Work instruction »
Copy out each line containing "height" from the entries below.
——————
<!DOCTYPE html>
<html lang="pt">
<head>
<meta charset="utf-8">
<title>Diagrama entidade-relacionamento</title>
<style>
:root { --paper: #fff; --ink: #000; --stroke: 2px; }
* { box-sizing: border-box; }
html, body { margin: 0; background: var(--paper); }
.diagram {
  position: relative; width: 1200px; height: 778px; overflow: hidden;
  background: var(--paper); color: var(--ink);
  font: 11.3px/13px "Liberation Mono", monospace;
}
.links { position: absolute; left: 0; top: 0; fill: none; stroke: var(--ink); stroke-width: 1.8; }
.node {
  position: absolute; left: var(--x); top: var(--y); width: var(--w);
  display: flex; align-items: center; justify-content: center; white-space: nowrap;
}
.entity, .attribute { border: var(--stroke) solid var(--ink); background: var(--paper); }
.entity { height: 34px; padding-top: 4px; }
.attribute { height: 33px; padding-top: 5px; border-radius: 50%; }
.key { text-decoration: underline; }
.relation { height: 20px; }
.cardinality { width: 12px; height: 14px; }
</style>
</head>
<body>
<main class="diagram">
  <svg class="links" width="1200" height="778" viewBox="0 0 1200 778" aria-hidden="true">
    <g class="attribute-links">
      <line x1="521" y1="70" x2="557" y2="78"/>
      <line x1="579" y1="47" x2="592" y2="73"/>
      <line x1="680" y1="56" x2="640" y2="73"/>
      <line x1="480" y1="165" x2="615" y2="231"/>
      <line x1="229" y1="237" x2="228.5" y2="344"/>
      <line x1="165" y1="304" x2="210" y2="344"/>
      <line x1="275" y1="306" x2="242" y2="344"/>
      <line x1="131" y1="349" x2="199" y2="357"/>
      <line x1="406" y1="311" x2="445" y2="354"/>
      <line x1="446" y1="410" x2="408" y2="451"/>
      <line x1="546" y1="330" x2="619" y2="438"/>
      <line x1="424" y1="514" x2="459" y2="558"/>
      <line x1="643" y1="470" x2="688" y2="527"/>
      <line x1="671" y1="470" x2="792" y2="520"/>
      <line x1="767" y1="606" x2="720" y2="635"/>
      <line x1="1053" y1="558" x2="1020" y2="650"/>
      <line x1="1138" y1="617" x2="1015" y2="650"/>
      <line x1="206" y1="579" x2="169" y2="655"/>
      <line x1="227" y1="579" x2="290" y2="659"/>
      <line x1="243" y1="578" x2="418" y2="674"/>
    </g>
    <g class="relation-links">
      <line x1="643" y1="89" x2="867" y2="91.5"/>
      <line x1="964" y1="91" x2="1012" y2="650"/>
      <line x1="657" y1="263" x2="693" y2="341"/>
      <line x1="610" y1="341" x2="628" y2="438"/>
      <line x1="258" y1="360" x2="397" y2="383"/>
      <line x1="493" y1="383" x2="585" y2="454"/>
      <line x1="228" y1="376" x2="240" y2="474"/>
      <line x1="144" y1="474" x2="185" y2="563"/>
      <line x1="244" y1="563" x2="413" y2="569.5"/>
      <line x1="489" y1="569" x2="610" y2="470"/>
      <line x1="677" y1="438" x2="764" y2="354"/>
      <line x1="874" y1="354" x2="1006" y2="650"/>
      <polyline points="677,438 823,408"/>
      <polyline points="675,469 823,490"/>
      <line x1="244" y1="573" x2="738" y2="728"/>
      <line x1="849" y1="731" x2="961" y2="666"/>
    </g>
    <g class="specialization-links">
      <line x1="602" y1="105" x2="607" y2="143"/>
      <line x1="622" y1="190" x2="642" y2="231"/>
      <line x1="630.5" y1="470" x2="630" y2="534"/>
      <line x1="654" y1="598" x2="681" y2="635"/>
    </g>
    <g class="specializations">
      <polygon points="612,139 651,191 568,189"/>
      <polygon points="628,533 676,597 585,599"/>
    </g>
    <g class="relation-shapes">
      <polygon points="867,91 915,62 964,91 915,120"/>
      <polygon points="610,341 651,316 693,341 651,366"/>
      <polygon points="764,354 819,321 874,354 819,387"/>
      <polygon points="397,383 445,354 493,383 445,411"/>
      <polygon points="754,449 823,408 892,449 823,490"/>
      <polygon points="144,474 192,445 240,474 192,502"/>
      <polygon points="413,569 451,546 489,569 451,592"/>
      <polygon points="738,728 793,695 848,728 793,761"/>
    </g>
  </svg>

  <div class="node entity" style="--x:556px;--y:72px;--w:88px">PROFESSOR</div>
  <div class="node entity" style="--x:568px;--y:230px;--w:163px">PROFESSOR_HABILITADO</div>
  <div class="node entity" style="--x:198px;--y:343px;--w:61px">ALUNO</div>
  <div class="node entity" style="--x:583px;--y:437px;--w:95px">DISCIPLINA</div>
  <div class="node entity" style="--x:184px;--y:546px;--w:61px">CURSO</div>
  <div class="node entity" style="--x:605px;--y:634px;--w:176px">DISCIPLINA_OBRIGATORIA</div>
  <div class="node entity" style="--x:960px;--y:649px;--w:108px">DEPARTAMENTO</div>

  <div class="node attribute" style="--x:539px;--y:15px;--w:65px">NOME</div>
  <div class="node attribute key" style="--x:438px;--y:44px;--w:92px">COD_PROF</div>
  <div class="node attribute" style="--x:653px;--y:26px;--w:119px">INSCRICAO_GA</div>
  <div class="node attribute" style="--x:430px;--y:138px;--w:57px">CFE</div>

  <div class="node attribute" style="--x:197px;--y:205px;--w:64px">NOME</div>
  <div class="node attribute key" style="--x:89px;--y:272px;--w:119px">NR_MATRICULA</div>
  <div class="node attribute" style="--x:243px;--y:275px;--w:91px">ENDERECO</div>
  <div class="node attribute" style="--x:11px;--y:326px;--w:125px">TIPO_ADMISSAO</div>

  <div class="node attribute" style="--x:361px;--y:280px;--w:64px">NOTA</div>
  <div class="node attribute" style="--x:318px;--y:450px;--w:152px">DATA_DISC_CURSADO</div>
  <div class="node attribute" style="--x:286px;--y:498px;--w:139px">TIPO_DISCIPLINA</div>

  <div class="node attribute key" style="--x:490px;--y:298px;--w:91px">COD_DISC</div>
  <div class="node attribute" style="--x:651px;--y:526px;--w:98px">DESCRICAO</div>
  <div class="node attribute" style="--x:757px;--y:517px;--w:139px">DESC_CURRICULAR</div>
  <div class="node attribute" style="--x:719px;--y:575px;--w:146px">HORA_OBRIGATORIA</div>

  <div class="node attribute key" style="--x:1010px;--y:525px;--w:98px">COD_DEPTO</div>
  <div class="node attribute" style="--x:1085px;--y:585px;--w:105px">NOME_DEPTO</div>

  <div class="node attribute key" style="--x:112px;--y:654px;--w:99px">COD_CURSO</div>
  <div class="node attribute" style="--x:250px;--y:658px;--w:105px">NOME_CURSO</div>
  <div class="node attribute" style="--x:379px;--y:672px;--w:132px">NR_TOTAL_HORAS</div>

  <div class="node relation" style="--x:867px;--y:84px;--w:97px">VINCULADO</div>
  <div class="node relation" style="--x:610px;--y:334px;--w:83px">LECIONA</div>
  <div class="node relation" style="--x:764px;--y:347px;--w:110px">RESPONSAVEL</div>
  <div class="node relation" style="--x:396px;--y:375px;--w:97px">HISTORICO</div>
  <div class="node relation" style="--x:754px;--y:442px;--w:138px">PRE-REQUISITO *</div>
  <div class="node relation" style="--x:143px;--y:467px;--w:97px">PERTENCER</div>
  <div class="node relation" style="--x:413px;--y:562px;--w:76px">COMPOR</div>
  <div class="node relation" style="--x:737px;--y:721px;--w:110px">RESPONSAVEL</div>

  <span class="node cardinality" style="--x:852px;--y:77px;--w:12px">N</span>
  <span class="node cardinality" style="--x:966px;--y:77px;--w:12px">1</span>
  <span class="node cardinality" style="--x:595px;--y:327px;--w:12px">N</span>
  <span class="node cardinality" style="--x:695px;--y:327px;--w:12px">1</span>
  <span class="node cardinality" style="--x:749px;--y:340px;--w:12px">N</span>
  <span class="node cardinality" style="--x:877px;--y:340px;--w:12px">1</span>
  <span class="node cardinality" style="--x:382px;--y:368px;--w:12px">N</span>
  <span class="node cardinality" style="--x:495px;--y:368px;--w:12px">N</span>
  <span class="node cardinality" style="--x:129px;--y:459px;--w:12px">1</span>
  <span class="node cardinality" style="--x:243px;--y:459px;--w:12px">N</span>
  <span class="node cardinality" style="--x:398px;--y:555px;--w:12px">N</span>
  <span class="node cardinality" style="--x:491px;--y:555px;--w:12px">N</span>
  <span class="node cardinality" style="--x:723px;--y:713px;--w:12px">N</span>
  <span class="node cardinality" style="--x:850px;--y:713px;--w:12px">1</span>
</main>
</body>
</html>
——————
Your response »
  position: relative; width: 1200px; height: 778px; overflow: hidden;
.entity { height: 34px; padding-top: 4px; }
.attribute { height: 33px; padding-top: 5px; border-radius: 50%; }
.relation { height: 20px; }
.cardinality { width: 12px; height: 14px; }
  <svg class="links" width="1200" height="778" viewBox="0 0 1200 778" aria-hidden="true">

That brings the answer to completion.